### ACTION ITEM
In the entries below, spot each line with the word "packed" and copy it.

### MATERIAL SHOWN
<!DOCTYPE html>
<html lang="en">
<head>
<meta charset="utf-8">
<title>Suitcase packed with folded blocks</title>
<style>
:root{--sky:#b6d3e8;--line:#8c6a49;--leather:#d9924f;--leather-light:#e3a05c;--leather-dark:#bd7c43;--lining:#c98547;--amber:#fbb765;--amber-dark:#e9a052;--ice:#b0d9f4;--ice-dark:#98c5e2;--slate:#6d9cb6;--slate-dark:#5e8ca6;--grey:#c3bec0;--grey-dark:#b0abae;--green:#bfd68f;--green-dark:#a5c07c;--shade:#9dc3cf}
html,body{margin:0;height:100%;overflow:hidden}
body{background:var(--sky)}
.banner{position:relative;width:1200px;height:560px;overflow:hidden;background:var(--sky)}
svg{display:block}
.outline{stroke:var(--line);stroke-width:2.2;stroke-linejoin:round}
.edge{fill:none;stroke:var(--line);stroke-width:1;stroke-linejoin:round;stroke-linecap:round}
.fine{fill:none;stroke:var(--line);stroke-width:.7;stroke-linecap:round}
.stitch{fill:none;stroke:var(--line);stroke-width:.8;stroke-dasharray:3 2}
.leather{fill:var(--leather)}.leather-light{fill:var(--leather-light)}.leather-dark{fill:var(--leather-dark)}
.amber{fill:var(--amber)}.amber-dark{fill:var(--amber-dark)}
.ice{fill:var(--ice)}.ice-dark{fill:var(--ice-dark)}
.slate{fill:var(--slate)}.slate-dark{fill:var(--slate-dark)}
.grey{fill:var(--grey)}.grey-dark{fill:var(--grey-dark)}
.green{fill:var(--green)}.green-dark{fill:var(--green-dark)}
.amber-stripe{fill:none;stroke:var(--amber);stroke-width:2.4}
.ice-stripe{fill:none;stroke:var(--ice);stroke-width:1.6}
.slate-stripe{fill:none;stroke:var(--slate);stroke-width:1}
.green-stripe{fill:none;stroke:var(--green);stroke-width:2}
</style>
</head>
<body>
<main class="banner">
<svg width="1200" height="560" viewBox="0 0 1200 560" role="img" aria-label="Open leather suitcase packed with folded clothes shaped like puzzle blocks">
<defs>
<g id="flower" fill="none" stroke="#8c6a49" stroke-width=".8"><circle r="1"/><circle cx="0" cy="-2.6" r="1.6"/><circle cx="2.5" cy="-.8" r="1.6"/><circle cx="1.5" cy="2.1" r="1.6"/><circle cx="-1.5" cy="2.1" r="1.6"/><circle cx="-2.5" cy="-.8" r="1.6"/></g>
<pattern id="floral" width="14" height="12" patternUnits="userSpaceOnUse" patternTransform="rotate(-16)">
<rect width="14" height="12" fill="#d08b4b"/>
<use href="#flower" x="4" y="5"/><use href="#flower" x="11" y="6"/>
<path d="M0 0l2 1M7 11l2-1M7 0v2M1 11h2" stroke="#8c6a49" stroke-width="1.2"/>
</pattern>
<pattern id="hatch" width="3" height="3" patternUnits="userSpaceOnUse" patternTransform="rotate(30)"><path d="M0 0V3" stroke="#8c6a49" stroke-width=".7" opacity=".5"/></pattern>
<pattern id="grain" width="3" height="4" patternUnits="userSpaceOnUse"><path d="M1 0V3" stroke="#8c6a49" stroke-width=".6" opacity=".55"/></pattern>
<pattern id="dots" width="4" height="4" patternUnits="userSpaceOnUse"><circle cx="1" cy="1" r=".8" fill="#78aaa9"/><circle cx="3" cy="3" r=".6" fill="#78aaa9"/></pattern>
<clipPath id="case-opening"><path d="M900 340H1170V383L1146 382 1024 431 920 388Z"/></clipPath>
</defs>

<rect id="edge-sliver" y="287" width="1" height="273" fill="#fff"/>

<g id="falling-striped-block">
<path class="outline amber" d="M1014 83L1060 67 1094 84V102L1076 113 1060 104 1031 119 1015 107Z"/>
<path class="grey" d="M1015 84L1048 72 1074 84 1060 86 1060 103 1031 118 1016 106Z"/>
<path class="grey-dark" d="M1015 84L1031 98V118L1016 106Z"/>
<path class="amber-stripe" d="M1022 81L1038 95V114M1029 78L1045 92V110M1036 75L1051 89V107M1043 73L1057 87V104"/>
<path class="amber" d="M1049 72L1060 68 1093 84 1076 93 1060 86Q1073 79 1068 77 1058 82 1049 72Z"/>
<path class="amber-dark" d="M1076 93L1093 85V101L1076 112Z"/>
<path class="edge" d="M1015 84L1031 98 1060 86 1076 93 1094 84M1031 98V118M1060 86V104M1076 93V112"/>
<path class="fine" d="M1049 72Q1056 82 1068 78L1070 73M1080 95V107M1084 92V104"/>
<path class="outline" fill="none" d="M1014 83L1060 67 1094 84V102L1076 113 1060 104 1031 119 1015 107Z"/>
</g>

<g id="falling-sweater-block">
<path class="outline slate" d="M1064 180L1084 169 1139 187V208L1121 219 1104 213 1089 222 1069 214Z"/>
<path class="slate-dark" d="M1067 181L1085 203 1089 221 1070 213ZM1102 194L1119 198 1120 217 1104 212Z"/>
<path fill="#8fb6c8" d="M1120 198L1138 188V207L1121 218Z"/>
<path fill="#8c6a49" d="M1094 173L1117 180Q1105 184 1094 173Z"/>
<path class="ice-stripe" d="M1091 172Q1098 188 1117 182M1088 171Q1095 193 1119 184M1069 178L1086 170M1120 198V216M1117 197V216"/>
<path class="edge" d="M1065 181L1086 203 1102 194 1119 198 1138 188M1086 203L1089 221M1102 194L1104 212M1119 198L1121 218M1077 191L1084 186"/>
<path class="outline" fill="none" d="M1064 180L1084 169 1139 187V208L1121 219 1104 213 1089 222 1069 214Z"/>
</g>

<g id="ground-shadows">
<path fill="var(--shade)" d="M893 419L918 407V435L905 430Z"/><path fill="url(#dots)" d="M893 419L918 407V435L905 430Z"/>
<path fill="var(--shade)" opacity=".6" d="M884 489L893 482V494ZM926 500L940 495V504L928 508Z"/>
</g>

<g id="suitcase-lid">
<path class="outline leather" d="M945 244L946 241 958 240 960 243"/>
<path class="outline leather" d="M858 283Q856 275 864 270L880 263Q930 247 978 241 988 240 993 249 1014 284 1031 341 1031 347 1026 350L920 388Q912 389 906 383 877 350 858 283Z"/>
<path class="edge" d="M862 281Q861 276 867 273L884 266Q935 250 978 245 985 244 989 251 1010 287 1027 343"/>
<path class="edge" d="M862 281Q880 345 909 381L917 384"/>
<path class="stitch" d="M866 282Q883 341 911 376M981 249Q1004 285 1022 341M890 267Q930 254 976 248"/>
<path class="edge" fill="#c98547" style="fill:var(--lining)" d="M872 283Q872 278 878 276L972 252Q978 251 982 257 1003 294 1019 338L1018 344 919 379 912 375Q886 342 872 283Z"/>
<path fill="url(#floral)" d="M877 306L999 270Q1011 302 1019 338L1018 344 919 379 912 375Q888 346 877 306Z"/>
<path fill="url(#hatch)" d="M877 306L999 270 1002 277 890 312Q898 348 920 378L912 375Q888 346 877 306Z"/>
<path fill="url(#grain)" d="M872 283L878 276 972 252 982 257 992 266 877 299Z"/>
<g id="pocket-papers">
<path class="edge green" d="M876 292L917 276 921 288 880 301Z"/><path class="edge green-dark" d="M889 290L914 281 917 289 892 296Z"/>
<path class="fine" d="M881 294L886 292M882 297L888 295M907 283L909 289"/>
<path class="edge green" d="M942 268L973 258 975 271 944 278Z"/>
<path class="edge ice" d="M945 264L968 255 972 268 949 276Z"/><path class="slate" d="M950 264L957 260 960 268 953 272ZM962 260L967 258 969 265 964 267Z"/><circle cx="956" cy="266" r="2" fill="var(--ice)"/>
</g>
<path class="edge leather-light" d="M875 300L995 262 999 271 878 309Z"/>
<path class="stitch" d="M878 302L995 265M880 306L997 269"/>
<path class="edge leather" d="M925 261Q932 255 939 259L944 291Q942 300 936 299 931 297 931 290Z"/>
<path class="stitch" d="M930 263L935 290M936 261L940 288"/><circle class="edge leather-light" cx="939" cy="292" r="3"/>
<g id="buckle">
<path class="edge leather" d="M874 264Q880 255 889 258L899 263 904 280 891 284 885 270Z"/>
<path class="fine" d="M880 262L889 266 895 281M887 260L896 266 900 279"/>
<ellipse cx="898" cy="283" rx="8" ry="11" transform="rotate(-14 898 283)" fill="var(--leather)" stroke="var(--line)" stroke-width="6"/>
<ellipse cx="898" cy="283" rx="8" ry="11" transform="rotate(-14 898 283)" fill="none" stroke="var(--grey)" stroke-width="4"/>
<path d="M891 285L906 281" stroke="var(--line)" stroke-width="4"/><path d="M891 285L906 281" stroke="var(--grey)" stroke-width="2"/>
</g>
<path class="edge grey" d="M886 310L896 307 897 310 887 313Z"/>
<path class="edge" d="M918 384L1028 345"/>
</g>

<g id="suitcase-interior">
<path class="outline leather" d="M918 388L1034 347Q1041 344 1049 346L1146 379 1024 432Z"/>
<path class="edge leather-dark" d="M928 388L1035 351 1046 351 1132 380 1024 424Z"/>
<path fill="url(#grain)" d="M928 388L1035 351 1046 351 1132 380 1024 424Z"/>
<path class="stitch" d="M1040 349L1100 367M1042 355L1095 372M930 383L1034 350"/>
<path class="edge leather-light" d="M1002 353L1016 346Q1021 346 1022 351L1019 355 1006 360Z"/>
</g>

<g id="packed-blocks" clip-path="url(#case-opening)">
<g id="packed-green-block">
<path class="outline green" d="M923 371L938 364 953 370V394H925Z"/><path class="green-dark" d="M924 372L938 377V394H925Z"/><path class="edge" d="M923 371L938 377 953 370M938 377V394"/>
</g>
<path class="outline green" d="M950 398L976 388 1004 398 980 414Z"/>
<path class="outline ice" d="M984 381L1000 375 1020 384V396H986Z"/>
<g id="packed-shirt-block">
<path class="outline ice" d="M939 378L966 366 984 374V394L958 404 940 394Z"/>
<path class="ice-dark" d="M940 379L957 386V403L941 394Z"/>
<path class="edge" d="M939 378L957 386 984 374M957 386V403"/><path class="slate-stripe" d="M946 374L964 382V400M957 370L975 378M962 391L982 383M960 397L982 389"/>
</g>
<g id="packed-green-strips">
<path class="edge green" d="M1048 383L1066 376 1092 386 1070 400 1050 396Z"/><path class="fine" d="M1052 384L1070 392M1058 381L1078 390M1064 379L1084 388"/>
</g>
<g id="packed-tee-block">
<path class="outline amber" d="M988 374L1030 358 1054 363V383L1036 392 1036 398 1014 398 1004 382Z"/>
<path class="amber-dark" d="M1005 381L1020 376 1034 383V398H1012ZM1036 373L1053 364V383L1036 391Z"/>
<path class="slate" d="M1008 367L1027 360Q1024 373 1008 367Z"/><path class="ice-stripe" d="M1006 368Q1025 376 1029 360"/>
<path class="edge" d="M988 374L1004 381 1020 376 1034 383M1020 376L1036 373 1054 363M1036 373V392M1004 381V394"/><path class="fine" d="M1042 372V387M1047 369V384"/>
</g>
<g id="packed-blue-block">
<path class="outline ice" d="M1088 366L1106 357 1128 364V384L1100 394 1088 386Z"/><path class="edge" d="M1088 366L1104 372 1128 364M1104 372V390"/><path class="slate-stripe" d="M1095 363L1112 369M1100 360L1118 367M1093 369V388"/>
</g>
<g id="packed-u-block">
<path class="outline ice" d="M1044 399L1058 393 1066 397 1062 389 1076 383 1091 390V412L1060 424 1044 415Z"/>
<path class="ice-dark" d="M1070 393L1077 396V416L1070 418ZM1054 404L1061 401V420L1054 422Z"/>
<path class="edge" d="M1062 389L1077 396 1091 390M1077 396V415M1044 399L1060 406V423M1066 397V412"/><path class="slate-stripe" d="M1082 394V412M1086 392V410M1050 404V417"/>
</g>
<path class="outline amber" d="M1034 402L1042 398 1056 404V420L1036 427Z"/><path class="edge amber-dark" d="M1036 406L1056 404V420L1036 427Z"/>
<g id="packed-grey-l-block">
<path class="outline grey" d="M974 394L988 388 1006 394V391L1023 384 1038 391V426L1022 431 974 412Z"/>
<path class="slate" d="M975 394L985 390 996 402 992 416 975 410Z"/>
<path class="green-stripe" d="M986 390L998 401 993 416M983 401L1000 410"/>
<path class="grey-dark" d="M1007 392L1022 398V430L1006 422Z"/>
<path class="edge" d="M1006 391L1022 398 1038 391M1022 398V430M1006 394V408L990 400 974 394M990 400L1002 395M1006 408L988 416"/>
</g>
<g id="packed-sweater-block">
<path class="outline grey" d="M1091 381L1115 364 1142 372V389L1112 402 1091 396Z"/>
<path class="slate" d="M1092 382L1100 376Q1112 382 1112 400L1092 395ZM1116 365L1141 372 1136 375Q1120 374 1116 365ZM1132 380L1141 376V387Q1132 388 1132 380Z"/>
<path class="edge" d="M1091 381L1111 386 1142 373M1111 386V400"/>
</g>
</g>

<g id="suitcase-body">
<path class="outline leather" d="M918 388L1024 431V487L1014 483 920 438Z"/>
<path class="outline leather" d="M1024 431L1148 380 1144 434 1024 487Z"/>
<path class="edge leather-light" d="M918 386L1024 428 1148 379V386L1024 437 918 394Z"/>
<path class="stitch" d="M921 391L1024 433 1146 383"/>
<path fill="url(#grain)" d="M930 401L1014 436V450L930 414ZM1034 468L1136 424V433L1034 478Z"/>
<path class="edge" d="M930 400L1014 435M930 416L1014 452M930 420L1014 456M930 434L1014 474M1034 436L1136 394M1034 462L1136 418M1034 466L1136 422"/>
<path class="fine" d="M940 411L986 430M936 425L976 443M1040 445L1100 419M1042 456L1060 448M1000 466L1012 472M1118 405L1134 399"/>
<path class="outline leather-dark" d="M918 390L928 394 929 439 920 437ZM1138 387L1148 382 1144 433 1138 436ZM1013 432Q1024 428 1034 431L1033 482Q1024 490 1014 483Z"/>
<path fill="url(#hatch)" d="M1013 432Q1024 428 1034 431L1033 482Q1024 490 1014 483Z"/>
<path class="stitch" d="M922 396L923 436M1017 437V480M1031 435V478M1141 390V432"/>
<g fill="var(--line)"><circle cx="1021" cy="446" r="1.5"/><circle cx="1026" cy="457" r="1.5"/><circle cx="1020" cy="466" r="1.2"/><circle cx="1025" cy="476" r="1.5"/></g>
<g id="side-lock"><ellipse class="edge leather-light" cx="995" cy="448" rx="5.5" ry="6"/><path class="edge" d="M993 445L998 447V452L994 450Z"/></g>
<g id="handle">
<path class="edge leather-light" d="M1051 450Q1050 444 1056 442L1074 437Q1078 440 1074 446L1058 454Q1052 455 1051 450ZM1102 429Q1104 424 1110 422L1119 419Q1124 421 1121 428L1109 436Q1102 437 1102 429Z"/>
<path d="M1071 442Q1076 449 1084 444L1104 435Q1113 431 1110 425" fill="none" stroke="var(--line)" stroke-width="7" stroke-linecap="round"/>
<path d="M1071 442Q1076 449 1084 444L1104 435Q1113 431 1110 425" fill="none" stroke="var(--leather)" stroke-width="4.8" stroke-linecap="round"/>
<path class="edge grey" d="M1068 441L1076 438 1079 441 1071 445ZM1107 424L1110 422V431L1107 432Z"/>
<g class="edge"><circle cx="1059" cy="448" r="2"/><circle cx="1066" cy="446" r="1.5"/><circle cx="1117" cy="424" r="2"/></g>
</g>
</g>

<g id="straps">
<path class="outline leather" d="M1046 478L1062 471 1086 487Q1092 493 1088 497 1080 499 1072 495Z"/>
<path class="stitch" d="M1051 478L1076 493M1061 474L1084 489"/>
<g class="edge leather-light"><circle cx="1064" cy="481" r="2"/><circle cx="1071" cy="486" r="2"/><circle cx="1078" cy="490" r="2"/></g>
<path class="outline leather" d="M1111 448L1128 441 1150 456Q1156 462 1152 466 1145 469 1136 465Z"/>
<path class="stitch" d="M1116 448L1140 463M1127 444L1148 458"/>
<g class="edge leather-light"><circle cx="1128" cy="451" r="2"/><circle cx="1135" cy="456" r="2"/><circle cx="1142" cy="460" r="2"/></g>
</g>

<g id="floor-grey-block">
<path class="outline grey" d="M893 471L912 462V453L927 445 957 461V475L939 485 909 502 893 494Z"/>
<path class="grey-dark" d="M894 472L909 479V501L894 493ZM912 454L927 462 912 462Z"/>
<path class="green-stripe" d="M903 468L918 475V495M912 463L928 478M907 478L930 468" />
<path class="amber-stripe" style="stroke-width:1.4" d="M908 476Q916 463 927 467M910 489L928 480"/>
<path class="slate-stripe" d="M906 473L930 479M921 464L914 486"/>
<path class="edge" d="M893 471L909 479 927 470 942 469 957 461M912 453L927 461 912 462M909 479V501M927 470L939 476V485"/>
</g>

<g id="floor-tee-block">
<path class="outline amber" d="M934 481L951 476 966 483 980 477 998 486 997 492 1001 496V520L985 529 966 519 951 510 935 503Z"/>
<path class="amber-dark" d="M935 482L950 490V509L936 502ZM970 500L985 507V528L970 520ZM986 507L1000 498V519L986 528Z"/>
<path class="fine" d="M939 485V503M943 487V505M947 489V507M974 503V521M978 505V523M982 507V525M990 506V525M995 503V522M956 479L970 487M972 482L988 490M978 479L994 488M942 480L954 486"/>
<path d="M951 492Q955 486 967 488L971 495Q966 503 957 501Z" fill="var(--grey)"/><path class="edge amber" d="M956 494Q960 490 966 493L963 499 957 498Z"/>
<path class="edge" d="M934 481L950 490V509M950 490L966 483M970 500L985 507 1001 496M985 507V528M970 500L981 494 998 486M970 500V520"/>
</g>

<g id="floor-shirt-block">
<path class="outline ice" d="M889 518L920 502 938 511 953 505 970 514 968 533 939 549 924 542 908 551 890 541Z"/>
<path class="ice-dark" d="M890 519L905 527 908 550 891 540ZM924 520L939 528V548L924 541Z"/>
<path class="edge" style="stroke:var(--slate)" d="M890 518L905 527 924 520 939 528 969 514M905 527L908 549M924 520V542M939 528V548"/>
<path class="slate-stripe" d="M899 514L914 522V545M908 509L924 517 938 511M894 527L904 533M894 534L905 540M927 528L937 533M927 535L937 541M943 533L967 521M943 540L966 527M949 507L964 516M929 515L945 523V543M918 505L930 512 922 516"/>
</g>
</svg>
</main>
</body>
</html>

### WRITTEN SOLUTION
<title>Suitcase packed with folded blocks</title>
<svg width="1200" height="560" viewBox="0 0 1200 560" role="img" aria-label="Open leather suitcase packed with folded clothes shaped like puzzle blocks">
<g id="packed-blocks" clip-path="url(#case-opening)">
<g id="packed-green-block">
<g id="packed-shirt-block">
<g id="packed-green-strips">
<g id="packed-tee-block">
<g id="packed-blue-block">
<g id="packed-u-block">
<g id="packed-grey-l-block">
<g id="packed-sweater-block">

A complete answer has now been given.